Using the entries below, copy out all lines where "body" is found.
########
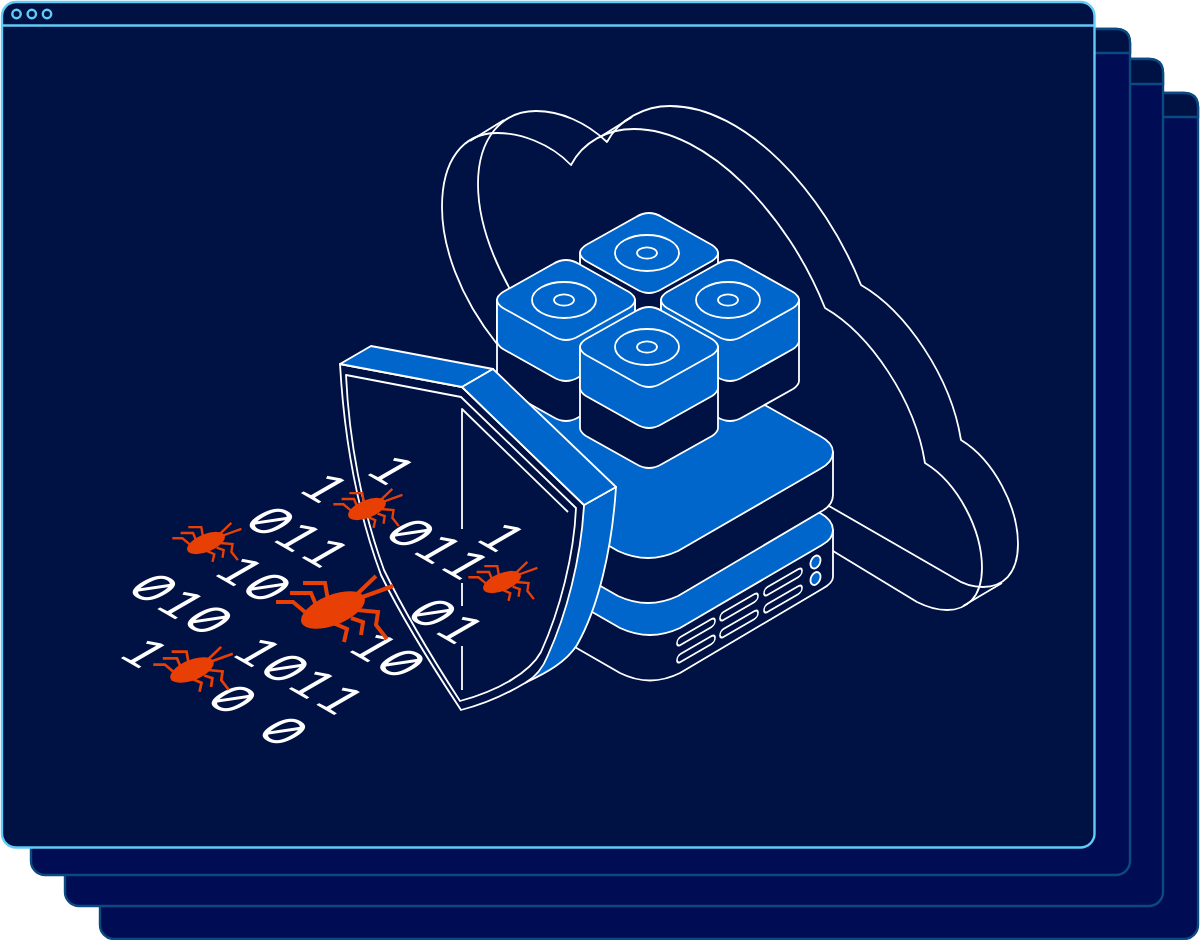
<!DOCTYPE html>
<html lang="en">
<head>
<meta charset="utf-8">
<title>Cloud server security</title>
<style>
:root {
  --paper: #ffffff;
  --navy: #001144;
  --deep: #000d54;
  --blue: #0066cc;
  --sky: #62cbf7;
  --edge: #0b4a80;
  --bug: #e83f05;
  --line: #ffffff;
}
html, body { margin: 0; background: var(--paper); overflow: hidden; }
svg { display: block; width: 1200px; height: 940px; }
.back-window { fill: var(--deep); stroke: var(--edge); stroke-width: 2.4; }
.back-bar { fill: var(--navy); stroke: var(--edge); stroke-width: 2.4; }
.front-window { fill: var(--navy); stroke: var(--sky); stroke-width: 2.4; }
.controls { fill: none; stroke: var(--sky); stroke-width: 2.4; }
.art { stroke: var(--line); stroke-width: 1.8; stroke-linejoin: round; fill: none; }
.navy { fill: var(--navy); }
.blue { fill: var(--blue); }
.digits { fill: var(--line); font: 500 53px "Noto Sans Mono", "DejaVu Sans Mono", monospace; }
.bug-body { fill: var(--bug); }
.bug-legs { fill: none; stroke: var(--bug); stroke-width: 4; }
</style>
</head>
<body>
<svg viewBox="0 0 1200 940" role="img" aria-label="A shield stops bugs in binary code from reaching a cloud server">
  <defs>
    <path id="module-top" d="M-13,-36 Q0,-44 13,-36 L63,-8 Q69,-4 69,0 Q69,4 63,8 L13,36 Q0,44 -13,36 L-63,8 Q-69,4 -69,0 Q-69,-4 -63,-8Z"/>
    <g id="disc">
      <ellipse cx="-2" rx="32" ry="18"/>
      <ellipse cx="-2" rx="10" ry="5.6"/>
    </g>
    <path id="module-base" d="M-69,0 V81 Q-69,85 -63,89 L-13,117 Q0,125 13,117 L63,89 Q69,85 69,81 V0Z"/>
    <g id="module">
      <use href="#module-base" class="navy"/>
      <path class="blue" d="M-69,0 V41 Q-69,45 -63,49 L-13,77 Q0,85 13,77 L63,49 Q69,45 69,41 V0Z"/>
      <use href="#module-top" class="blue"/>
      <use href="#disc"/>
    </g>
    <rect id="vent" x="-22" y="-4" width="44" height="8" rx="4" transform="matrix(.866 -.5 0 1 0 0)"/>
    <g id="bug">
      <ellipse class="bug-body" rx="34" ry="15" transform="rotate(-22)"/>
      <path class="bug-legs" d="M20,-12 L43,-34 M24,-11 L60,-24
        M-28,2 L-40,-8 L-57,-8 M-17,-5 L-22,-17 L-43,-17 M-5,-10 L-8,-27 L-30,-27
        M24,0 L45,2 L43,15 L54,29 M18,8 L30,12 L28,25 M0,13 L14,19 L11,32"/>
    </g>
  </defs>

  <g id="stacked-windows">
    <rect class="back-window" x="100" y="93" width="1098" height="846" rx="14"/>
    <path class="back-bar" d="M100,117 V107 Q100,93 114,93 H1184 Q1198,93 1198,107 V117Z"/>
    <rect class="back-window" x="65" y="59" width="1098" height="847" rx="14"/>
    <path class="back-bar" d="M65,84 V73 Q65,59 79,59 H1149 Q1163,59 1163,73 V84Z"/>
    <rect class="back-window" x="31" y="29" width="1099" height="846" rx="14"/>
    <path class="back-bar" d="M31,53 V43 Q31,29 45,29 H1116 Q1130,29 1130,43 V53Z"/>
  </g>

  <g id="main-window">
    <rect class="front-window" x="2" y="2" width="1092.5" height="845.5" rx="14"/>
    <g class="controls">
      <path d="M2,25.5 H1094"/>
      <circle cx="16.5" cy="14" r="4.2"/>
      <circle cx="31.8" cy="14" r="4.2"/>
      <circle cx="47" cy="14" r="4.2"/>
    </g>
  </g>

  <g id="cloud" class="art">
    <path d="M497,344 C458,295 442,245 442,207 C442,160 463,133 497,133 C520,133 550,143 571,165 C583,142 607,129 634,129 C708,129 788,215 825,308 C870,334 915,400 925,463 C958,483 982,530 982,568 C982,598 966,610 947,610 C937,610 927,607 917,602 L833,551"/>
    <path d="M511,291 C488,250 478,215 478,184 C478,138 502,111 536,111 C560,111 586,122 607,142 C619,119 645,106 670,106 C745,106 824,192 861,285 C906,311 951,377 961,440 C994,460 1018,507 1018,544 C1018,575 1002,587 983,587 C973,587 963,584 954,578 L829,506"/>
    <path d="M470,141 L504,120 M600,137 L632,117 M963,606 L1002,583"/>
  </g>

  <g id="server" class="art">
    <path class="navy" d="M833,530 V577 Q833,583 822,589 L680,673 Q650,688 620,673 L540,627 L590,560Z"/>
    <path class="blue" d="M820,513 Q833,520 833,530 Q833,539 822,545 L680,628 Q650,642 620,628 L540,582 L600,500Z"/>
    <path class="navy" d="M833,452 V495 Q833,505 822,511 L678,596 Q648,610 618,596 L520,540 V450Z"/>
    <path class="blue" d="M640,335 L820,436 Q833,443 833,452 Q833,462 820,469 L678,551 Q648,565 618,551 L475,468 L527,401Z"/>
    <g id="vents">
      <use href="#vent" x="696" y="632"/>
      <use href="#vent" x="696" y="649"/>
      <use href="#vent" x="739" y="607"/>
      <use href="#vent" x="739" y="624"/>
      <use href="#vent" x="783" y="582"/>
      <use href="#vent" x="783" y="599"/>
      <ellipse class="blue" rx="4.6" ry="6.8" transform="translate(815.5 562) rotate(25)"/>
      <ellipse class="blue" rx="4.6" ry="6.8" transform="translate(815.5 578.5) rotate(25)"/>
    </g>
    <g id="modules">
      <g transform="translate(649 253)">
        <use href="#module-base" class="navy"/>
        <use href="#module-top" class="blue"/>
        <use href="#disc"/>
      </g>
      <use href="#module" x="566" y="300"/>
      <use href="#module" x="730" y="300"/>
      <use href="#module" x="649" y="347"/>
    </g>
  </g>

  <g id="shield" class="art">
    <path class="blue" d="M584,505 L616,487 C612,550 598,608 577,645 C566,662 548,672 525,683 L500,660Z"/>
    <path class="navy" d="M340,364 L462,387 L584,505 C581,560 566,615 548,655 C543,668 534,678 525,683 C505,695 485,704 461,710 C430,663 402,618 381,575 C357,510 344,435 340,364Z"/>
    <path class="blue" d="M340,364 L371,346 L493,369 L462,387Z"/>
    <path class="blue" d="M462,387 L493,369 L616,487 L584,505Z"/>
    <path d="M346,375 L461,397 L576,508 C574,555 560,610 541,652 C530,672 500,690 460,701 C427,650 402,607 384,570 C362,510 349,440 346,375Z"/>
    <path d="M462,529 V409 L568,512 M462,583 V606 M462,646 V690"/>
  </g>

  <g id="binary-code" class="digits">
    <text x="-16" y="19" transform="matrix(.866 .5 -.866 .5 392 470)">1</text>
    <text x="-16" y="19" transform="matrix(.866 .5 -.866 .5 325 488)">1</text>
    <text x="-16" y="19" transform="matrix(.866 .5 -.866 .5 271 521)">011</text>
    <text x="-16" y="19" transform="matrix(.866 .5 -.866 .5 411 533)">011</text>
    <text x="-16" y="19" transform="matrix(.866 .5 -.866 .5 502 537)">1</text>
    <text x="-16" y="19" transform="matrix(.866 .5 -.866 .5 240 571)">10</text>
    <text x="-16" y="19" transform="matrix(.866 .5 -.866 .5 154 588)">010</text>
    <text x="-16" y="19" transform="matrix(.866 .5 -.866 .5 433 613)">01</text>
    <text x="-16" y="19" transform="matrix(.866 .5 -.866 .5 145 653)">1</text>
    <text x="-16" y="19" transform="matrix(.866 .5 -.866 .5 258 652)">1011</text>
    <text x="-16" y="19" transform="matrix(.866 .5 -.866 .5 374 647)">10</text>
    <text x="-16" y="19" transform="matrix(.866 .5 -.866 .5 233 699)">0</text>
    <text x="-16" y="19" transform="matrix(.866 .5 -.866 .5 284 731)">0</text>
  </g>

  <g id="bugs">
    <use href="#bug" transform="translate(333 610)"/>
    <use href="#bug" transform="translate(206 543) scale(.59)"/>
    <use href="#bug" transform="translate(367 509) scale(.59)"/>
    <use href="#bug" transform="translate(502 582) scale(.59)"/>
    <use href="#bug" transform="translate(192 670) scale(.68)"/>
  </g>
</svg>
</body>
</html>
########
*EXPECTED ANSWER*
html, body { margin: 0; background: var(--paper); overflow: hidden; }
.bug-body { fill: var(--bug); }
<body>
      <ellipse class="bug-body" rx="34" ry="15" transform="rotate(-22)"/>
</body>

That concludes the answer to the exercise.